His training sessions are typically two hours long. He would begin with simple warm ups and stretches, then he would hit the hard workouts and then cool down. His sessions would then end with upper and lower body strengthening exercises.
Kennedy also does a long run every week, covering about 17km during each of these long runs, which generally take place at MacRitchie Reservoir.
Besides the hard runs, Kennedy also does an easy run for about 60 minutes once a week, together with his friends.
His weekly mileage is about 30km.
Cross Training helps him to speed up recovery
To relieve the stress from his run training, Kennedy also does some cross training. He said, “Running can be repetitive and impactful on the knees, so cross training helps to recover faster and lessens the impact on the knees and the hips. So once in a while we would play ultimate frisbee to have some fun at cross training, instead of just running.”
He added, “I find that even as a competitive athlete, cross training is great to relax. I also swim and cycle a bit with my friends casually, and I do light gym work too, to gain muscle endurance because endurance athletes need a strong core and strong arms to swing well. So I work on these areas myself, to become a better runner.”
Runners tend to overtrain
Kennedy pointed out though, that many runners tend to overtrain especially those who do not have a coach to guide them. He explained, “A lot of runners may train 5 – 6 times per week without adapting to the intensity and volume, then their injury risk is quite high.”
He added, “So I would recommend that before going into intense running, look for advice online and maybe ask friends who are more experienced first, and seek advice before going into anything rigorous.”
Pick the right running shoes
As well, Kennedy feels that picking the right running shoes are very important for runners.
He said, “Most amateur runners are not mindful of the shoes they wear or they do not realise it; to them running shoes are just to cover the feet.
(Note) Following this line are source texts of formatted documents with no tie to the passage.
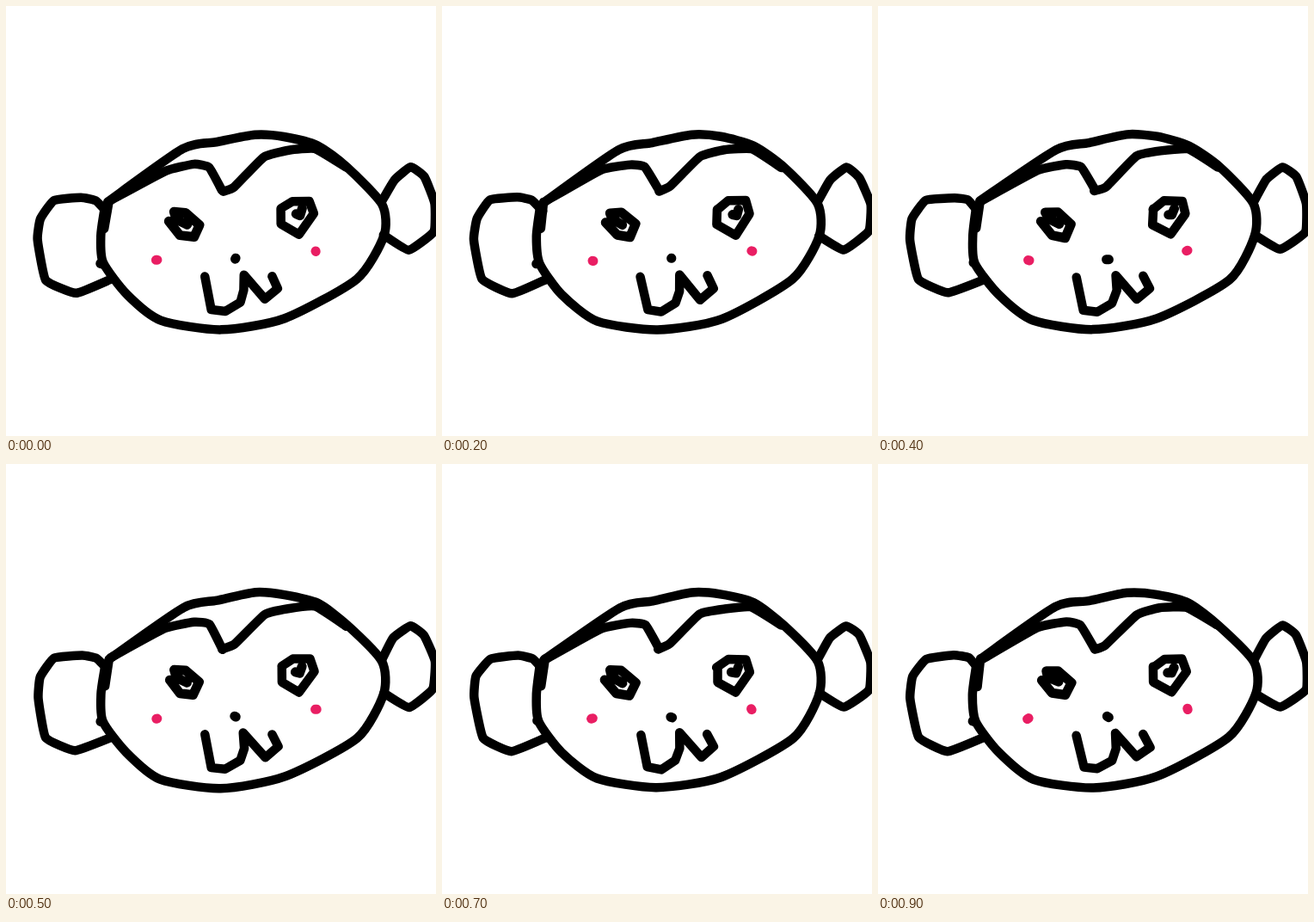
These frames come from a looping animation (500 by 500 pixels, 1000 ms). An HTML page with a canvas:

```html
<!DOCTYPE html>
<html lang="en">
<head>
<meta charset="utf-8">
<title>Wobbly monkey</title>
<style>
  html, body { margin: 0; width: 100%; height: 100%; overflow: hidden; background: #fff; }
  canvas { display: block; width: 100vmin; height: 100vmin; }
</style>
</head>
<body>
<canvas id="stage" width="500" height="500"></canvas>
<script>
const ctx = document.getElementById('stage').getContext('2d');
const POSES = 10, HOLD = 100, WOBBLE = 1.8;
const INK = '#000', PINK = '#e91e63';

// Key points as flat x, y lists
const HEAD = [119,227, 206,167, 245,159, 290,150, 324,152, 362,162, 397,188, 437,230, 439,267,
  408,318, 325,364, 250,377, 180,366, 140,335, 113,299, 110,268, 114,238];
const FRINGE_L = [122,226, 185,191, 219,184, 236,187, 252,215];
const FRINGE_R = [252,215, 265,210, 300,175, 328,168, 360,166, 395,188];
const EAR_L = [117,239, 105,226, 88,223, 56,226, 40,247, 37,272, 47,318, 81,334, 122,318];
const EAR_R = [437,228, 451,202, 470,188, 486,199, 498,230, 497,262, 468,283, 439,267];
const EYE_L = [190,251, 203,266, 218,269, 225,254, 209,240, 195,240, 198,248, 210,254];
const EYE_R = [320,236, 333,227, 353,227, 358,242, 341,266, 320,254, 320,236];
const PUPIL = [337,242, 342,243, 345,236];
const MOUTH = [231,315, 239,353, 255,355, 272,345, 277,331, 276,313, 301,341, 316,329, 309,314];

function seeded(seed) {
  let s = seed * 7919 + 17;
  return () => {
    s = (s + 0x6D2B79F5) | 0;
    let t = Math.imul(s ^ (s >>> 15), 1 | s);
    t ^= t + Math.imul(t ^ (t >>> 7), 61 | t);
    return ((t ^ (t >>> 14)) >>> 0) / 4294967296;
  };
}

// Every pose is the same drawing, redrawn by an unsteady hand
function drawPose(pose) {
  const rand = seeded(pose + 1);
  const shake = list => list.map(v => v + (rand() - 0.5) * WOBBLE);

  // bend 0 gives straight segments, 1 a Catmull-Rom curve
  const stroke = (list, bend = 0, width = 10.5, color = INK) => {
    const flat = shake(list), last = flat.length / 2 - 1;
    const at = i => {
      const k = 2 * Math.min(Math.max(i, 0), last);
      return [flat[k], flat[k + 1]];
    };
    ctx.strokeStyle = color;
    ctx.lineWidth = width;
    ctx.beginPath();
    ctx.moveTo(...at(0));
    for (let i = 0; i < last; i++) {
      const [a, b, c, d] = [at(i - 1), at(i), at(i + 1), at(i + 2)];
      const near = b.map((v, k) => v + (c[k] - a[k]) * bend / 6);
      const far = c.map((v, k) => v - (d[k] - b[k]) * bend / 6);
      ctx.bezierCurveTo(...near, ...far, ...c);
    }
    ctx.stroke();
  };
  const dot = (x, y, color) => stroke([x - 0.7, y, x + 0.7, y], 0, 11, color);

  ctx.fillStyle = '#fff';
  ctx.fillRect(0, 0, 500, 500);
  ctx.lineCap = ctx.lineJoin = 'round';

  stroke(HEAD, 0.7);
  stroke([119,227, 115,259]);
  stroke(FRINGE_L, 0.4);
  stroke(FRINGE_R, 0.4);
  stroke(EAR_L, 0.4);
  stroke(EAR_R, 0.4);
  stroke(EYE_L, 0, 11);
  stroke(EYE_R);
  stroke(PUPIL, 0, 11);
  stroke(MOUTH);
  dot(111, 299, INK);
  dot(267, 294, INK);
  dot(175, 296, PINK);
  dot(360, 285, PINK);
}

let shown = -1;
function tick() {
  const pose = Math.floor(performance.now() / HOLD) % POSES;
  if (pose !== shown) drawPose(shown = pose);
  requestAnimationFrame(tick);
}
tick();
</script>
</body>
</html>
```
But in fact, having the right pair of shoes, I feel, is quite important to prevent injuries like plantar fasciitis.”
Plantar fasciitis is an overuse injury from running, that is typically caused by repetitive over-stretching of the plantar fascia which is a thick band of tissue / tendon that runs under the foot.
Tips for running races
Also, Kennedy shared one little tip for running races, that can make a difference in hitting a personal best timing or just missing out.
Said Kennedy, “People always follow the road or trail when it curves and bends. But if you run straight instead, you can reduce the distance run by a few metres, and this can cut down your timing and mean the difference between a good time or position, or just missing out.”
He added, “Also, I think that many runners go out too hard at the beginning and cannot sustain the pace at the end. So they have to slow down and jog. To do really well at a race, though, you have to pace yourself properly and run at the intensity that you are targeting, so that you can get comfortable with running at the pace, and know that you can also sustain it for the duration of the race.”
Wants to help other runners as a physiotherapist
In terms of his own running, Kennedy feels that it would be nice to represent Singapore at athletics.
He said “It would be nice to represent Singapore in the near future, but till now, I have not found a distance that really suits me. So I am still discovering myself; I am trying out 800m for the time being.”
He continued “But for running though, I don’t really have very high hopes for my future. Instead I really want to help other runners as a physiotherapist, so that they can recover from muscle or joint injuries. That is what I am heading towards.”